At long last, the NCAA faces a setback related to the sanctions levied against Penn State. And boy does it feel good.
Commonwealth Court denied the NCAA’s request to dismiss the lawsuit filed by state Sen. Jake Corman and state Treasurer Rob McCord to keep Penn State’s $60 million fine money in Pennsylvania. Corman and McCord argued in the lawsuit that the fine money should be paid in a state endowment, which Gov. Tom Corbett signed into law earlier this year. The NCAA maintains that this law Corbett signed violates the consent decree between Penn State and the NCAA.
But in the ruling issued Wednesday, the court majority concluded that the consent decree does not specify where the money should be spent, only stipulating that it be spent on an endowment for child sexual abuse programs. This means Corman and McCord will be able to proceed with the lawsuit.
The court ruling comes months after a federal judge dismissed a challenge from Corbett on the NCAA sanctions. The judge concluded that Corbett didn’t have legal standing in the case. That NCAA used that same argument this time around — but the results were not in its favor.
The court majority, with President Judge Dan Pellegrini dissenting, concluded Corman has legal standing because he plays a role in overseeing the endowment fund that the Penn State fine money be paid. McCord was found to have legal standing as he also oversees the endowment fund.
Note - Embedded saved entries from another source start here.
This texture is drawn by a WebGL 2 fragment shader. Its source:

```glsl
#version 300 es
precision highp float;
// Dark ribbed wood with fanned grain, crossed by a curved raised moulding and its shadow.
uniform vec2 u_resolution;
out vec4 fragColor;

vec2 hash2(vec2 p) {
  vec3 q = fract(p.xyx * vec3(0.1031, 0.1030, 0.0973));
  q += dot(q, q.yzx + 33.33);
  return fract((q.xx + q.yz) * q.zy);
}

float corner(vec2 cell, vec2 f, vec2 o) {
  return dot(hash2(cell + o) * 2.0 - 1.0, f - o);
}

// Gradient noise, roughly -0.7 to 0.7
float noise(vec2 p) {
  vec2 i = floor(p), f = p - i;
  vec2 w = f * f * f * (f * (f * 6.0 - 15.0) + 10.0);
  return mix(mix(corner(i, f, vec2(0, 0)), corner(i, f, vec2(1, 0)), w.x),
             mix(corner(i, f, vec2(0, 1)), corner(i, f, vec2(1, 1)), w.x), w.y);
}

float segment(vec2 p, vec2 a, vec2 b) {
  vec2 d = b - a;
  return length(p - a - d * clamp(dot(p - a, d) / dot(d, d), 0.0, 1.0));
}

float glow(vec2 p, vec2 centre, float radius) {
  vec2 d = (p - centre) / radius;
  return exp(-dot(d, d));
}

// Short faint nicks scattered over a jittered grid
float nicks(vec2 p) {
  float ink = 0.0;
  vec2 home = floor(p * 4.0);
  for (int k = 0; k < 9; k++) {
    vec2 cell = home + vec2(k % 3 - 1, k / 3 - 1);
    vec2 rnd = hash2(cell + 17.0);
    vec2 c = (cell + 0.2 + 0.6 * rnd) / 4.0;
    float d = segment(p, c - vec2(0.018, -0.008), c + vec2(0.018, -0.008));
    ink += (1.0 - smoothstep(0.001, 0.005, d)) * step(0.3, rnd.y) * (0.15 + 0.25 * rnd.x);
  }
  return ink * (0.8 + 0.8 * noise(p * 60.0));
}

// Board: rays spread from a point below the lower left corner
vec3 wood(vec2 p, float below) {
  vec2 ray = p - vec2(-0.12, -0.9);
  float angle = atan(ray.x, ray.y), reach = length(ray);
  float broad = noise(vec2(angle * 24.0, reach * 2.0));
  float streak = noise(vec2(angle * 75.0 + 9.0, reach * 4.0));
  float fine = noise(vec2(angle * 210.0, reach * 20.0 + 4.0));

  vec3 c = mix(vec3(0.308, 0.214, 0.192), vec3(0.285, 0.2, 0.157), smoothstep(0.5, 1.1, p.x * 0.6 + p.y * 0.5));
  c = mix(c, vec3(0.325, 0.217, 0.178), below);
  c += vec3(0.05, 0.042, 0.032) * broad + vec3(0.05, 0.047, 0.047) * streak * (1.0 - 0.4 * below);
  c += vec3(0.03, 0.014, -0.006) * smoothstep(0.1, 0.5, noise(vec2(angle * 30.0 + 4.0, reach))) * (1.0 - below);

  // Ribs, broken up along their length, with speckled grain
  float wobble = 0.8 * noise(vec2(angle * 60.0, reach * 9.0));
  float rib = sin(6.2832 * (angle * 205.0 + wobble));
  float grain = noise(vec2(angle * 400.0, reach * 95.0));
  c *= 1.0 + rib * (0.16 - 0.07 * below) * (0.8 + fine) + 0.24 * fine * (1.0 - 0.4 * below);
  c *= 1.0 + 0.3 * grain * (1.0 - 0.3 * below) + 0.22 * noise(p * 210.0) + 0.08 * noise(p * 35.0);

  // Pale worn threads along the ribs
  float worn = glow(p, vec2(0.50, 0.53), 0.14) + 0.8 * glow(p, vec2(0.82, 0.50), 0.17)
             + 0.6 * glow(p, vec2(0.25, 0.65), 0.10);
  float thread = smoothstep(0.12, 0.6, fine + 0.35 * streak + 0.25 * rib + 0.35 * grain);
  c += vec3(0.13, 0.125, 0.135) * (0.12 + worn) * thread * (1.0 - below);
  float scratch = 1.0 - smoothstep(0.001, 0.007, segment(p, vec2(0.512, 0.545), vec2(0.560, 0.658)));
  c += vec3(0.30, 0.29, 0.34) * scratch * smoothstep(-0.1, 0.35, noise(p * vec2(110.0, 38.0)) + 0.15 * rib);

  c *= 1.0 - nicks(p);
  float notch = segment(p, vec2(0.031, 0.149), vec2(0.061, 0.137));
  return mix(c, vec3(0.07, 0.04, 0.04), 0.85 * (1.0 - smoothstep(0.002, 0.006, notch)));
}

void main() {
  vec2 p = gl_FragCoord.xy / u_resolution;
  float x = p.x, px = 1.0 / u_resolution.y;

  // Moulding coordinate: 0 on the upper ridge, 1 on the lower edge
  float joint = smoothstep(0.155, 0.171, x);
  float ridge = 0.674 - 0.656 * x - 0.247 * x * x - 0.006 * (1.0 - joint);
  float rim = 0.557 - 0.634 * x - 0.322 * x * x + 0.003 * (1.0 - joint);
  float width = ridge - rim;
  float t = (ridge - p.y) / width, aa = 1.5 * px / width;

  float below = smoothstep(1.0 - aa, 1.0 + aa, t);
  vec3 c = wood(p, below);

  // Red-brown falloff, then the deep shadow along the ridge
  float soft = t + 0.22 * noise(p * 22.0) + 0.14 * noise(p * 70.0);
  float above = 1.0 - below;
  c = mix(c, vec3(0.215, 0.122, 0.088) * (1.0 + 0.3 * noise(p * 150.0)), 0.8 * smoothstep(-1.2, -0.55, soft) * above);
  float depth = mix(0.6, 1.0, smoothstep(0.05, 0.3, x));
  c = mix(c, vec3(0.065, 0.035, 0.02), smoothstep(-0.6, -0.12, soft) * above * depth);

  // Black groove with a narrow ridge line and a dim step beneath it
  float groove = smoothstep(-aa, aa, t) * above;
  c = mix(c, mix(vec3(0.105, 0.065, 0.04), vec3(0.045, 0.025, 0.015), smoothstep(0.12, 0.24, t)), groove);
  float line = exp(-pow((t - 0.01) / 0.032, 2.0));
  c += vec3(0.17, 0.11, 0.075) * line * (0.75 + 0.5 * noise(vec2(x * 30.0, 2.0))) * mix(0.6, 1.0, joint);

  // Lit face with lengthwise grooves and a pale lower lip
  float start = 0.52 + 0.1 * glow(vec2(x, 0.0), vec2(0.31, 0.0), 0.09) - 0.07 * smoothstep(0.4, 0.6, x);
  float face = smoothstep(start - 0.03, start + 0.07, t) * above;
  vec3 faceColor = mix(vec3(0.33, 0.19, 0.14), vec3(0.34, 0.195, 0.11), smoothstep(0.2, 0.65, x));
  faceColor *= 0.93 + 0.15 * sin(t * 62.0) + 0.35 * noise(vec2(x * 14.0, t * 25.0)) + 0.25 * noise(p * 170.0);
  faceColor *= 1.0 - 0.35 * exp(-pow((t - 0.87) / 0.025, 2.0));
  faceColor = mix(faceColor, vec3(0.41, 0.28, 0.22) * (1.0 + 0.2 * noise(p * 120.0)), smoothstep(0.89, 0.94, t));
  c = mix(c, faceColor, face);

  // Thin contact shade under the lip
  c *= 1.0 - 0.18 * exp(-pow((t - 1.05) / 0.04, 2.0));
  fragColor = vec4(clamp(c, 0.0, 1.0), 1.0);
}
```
Because both men have a stake in the case, the judges rejected the NCAA’s first objection.
The majority also overruled the NCAA’s objection that the court lacked jurisdiction without Penn State as a defendant in the suit — the university has made sure on every occasion to state its position of staying uninvolved.
But the court majority found that Penn State’s involvement is only to make five payments of $12 million. Pellegrini agreed with the NCAA in his dissent, arguing that Penn State should be involved with the lawsuit for it to proceed.
The NCAA also argued that the state law signed by Corbett violates state and federal constitutions barring unlawful seizure of property. The judges rejected this claim because the Penn State fine money never became the property of the NCAA.
“The consent decree does not contain a scintilla of language that suggests the NCAA will have ownership of or control over the fine paid by PSU,” Judge Anne E. Covey wrote.
Because the NCAA’s objections were overruled, the organization has 20 days to respond to the claims made in the lawsuit filed by Corman and McCord.